When these genes come in close contact, a regulatory region of the FIP1L1 gene continually activates the PDGFRA gene, causing it to spur cell growth, according to the researchers. They used genomic data from projects such as The Cancer Genome Atlas (TCGA) to identify pairs of genes—including these two—that were abnormally expressed in gliomas with IDH mutations.
Another Cancer-Causing Mechanism
Cancers are frequently driven by genes that are switched on inappropriately through various mechanisms, such as mutations and fusions with DNA from other parts of the genome. But this study is the first to provide evidence that changes in the packaging of chromatin may also be a mechanism for the activation of growth-promoting genes.
Other types of cancer beyond gliomas have frequent IDH mutations, including some forms of leukemia and lymphoma. The study authors have begun to repeat their analyses in other types of cancer.
“This is an extremely interesting study,” commented Jean-Claude Zenklusen, Ph.D., of NCI’s Center for Cancer Genomics and the director of TCGA. “It expands our understanding of the complexity of processes involved in the development of cancer.”
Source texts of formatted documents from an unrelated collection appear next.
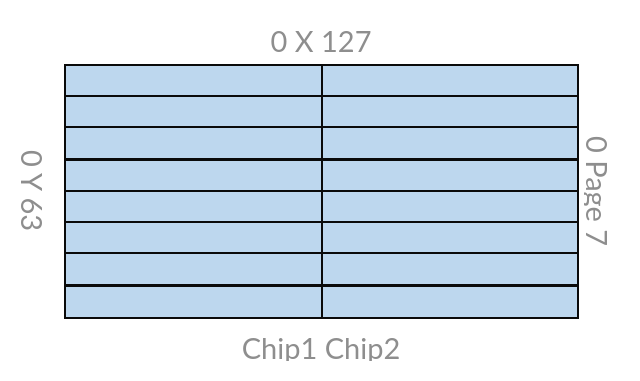
<!DOCTYPE html>
<html lang="en">
<head>
<meta charset="utf-8">
<title>Display memory map</title>
<style>
:root { --paper: #ffffff; --cell: #bdd7ee; --line: #0a0a0a; --label: #8e8e8e; }
* { box-sizing: border-box; margin: 0; }
html, body { width: 640px; height: 381px; overflow: hidden; background: var(--paper); }
.diagram { position: relative; width: 640px; height: 381px; overflow: hidden; font: 400 29px/36px Lato, "Open Sans", sans-serif; color: var(--label); }
.label { position: absolute; white-space: nowrap; }
.x-axis { left: 64px; top: 23px; width: 514px; text-align: center; }
.chips { left: 64px; top: 330px; width: 514px; height: 31px; overflow: hidden; text-align: center; }
.y-axis, .pages { transform: rotate(90deg); transform-origin: 0 0; }
.y-axis { left: 50px; top: 150px; }
.pages { left: 615px; top: 136px; height: 31px; overflow: hidden; }
.memory { position: absolute; left: 64px; top: 64px; width: 515px; height: 255px; display: grid; grid-template-columns: 257px 254px; grid-template-rows: 31px 31px 33px 31px 31px 31px 33px 30px; border: 2px solid var(--line); }
.page { display: grid; grid-template-columns: subgrid; grid-column: 1 / -1; border-bottom: 2px solid var(--line); }
.page.thick { border-bottom-width: 3px; }
.page:last-child { border-bottom: 0; }
.cell { background: var(--cell); }
.cell:first-child { border-right: 2px solid var(--line); }
</style>
</head>
<body>
<main class="diagram">
  <p class="label x-axis">0 X 127</p>
  <p class="label y-axis">0 Y 63</p>
  <div class="memory">
    <div class="page"><div class="cell"></div><div class="cell"></div></div>
    <div class="page"><div class="cell"></div><div class="cell"></div></div>
    <div class="page thick"><div class="cell"></div><div class="cell"></div></div>
    <div class="page"><div class="cell"></div><div class="cell"></div></div>
    <div class="page"><div class="cell"></div><div class="cell"></div></div>
    <div class="page"><div class="cell"></div><div class="cell"></div></div>
    <div class="page thick"><div class="cell"></div><div class="cell"></div></div>
    <div class="page"><div class="cell"></div><div class="cell"></div></div>
  </div>
  <p class="label pages">0 Page 7</p>
  <p class="label chips">Chip1 Chip2</p>
</main>
</body>
</html>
The structure of chromatin is “exceptionally intricate,” wrote Matthew R. Grimmer, Ph.D., and Joseph F. Costello, Ph.D., of the University of California, San Francisco, in an accompanying editorial. DNA segments known as insulators normally ensure that genes and genetic elements in one loop do not interact with counterparts in other loops. But when insulators are altered or missing, which can occur through hypermethylation, the result may be inappropriate gene activity, as was observed in IDH-mutant gliomas.
Although FIP1L1 and PDGFRA may cooperate in causing cancer in IDH-mutant gliomas, neither gene has any mutations or alterations, observed coauthor William Flavahan, Ph.D., of the Broad Institute. “Our findings show that defects in chromatin structure can cause the activation of cancer-causing genes that are genetically intact,” he added.
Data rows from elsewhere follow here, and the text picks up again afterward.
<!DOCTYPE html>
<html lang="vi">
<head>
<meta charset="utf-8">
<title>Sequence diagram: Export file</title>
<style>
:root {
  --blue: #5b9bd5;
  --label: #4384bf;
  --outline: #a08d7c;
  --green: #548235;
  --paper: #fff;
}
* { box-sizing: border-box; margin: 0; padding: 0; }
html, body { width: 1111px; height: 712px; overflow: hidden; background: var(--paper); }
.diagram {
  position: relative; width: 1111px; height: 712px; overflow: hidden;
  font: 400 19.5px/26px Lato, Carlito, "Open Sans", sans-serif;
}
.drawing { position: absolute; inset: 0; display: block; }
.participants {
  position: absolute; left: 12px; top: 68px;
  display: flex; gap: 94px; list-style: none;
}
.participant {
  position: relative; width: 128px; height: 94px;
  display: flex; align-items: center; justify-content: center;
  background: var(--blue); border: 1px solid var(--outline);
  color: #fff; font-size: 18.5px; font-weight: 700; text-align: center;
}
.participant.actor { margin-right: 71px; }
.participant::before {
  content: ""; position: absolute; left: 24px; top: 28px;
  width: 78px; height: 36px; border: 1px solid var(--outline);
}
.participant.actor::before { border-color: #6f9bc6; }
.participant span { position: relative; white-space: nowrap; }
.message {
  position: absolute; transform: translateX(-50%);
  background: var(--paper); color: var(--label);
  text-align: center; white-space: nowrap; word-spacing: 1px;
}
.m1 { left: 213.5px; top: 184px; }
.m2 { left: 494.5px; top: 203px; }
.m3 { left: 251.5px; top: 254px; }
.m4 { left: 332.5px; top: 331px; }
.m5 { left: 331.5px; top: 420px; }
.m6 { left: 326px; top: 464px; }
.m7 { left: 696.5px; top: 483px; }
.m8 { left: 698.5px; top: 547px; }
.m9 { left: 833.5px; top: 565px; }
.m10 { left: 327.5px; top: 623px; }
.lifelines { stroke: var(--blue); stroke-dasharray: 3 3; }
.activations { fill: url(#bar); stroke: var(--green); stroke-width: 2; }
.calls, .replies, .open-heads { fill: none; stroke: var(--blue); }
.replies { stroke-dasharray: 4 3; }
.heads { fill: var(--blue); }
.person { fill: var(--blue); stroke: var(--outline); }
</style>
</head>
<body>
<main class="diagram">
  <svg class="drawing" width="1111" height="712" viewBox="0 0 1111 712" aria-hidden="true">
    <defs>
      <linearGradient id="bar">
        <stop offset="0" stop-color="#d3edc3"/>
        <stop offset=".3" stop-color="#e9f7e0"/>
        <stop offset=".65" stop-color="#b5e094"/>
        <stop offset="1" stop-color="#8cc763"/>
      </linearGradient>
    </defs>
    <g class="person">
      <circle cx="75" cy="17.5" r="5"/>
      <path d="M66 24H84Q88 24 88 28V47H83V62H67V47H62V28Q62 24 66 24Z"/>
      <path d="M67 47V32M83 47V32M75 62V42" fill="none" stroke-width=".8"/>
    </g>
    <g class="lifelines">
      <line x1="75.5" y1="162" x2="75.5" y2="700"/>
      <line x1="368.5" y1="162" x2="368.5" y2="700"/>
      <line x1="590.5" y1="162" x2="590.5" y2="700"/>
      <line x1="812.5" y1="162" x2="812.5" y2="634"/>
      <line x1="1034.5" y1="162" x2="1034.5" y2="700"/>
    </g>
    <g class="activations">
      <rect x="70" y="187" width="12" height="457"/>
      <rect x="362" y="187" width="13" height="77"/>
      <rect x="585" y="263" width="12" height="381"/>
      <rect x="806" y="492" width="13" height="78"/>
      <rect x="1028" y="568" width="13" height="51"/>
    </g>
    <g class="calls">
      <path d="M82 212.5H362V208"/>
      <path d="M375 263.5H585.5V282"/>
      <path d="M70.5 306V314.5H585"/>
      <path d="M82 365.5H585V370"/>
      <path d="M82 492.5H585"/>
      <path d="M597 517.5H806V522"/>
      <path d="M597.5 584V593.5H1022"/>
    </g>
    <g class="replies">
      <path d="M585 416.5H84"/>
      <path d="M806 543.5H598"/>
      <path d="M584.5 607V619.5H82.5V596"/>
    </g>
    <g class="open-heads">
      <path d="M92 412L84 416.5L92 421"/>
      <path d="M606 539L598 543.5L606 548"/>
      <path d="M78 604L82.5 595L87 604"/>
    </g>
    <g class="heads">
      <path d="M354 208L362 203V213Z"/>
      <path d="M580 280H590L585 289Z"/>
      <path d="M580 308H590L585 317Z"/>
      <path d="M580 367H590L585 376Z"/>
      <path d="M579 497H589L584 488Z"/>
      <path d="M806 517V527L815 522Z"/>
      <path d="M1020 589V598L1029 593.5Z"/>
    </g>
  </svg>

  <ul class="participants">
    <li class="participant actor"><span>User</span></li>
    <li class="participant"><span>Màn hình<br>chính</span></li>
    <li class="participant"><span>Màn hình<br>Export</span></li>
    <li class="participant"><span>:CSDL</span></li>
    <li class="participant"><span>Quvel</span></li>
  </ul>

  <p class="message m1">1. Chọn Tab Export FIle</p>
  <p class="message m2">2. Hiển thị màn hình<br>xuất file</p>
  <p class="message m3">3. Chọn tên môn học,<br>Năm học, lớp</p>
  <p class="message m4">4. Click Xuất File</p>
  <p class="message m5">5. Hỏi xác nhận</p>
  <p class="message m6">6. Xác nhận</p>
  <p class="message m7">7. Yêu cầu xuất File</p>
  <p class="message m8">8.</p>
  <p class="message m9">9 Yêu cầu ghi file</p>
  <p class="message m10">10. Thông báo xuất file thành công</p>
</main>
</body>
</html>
Building on the Past
The current work builds on a large-scale genomic study published in 2008 that first linked mutations in IDH genes to brain cancer and showed that gliomas with mutations in the IDH1 gene were associated with a better prognosis compared with gliomas that lacked the mutations.
Drugs that inhibit the effects of IDH mutations have been evaluated in clinical trials, and the new findings offer some “intriguing insights” into potential therapeutic approaches, the study authors noted in a release. These include IDH inhibitors “as well as agents that reduce the associated DNA methylation or target the downstream cancer genes,” the authors wrote.
More research is needed to explore basic questions raised by the study. For instance, are there other cancer-causing genes affected by the structural changes induced by IDH1 mutations? This is likely to be the case, but many newly activated genes “may also be ‘passenger’ events, which have no functional consequences,” cautioned Drs. Grimmer and Costello in their editorial.
The new findings also illustrate the enduring value of genome sequencing data produced by TCGA, noted Dr. Zenklusen.
“TCGA data allows researchers to investigate facets of cancer biology that were not even imagined when the project began to generate information years ago,” he said. “The richness of this resource will give investigators opportunities to explore fundamental questions about cancer for decades to come.”